Loretta Howard Gallery is pleased to present What Matters by Nicolas Carone. Seven paintings and four works on paper offer a compelling cross section of the artist’s late period. The linear mark making that fill his paintings evokes the immediacy of a drawing. Similarly, his works on paper maintain a tonal, painterly quality and illustrate the artist’s lifelong commitment to both mediums. Filled with deep washes of grey, white and black, each canvas is punctuated with loose skeins of paint and linear brushwork that suggest the contours of the figure.
The sweeping cadence, and stark pallet recall the 1940s abstractions of Carone’s longtime friend Willem de Kooning. Just as prominent, however, is the gestural force of the human body. This delicate balance between figuration and abstraction was a key point of experimentation throughout the artist’s six-decade career. Though Carone is best known for his involvement with New York Abstract Expressionism, throughout the 1960s and 1970s the figure became central to his practice.
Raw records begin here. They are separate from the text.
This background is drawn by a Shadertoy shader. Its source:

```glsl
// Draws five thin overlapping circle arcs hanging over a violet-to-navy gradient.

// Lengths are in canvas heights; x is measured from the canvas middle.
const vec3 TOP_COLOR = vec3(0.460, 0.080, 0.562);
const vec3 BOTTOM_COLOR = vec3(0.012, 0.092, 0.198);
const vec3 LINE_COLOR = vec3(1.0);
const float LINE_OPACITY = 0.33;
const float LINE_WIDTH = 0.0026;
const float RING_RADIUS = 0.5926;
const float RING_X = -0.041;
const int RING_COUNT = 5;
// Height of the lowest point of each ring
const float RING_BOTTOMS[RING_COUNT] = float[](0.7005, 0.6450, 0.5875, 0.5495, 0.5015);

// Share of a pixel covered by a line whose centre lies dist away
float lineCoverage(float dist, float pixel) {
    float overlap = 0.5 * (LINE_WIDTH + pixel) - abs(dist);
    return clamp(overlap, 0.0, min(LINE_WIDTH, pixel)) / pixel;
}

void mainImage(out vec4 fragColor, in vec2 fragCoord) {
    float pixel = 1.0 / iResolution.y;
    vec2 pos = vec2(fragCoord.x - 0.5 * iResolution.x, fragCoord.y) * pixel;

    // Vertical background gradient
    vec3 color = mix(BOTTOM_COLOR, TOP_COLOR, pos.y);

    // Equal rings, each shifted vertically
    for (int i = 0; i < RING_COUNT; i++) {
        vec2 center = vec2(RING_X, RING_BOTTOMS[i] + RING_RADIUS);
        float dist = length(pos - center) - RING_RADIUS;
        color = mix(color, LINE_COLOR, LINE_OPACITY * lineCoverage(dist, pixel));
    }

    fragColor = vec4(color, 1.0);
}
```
In his late works, the reference to the human form is latent. One glimpses the curved suggestion of an arm or leg as if out of the corner of an eye. The graceful force of these movements is easily felt as they play out across the dense, persistent rhythms of Carone’s abstracted line.
Nicolas Carone’s work is featured in a number of public collections including the Baltimore Museum of Art, High Museum of Art; Atlanta, Hirshhorn Museum and Sculpture Garden; Washington, DC, The Metropolitan Museum of Art; New York, Norton Museum of Art; Palm Beach. Sheldon Museum of Art; University of Nebraska, Smithsonian American Art Museum; Washington, DC, Solomon R. Guggenheim Museum; New York, Tate Modern; London, Walker Art Center; Minneapolis, Weatherspoon Museum of Art; Greensboro, and Whitney Museum of American Art; New York.
An exhibition catalog with an essay by Barbara Rose and the artist’s biographer Frank Messina is forthcoming.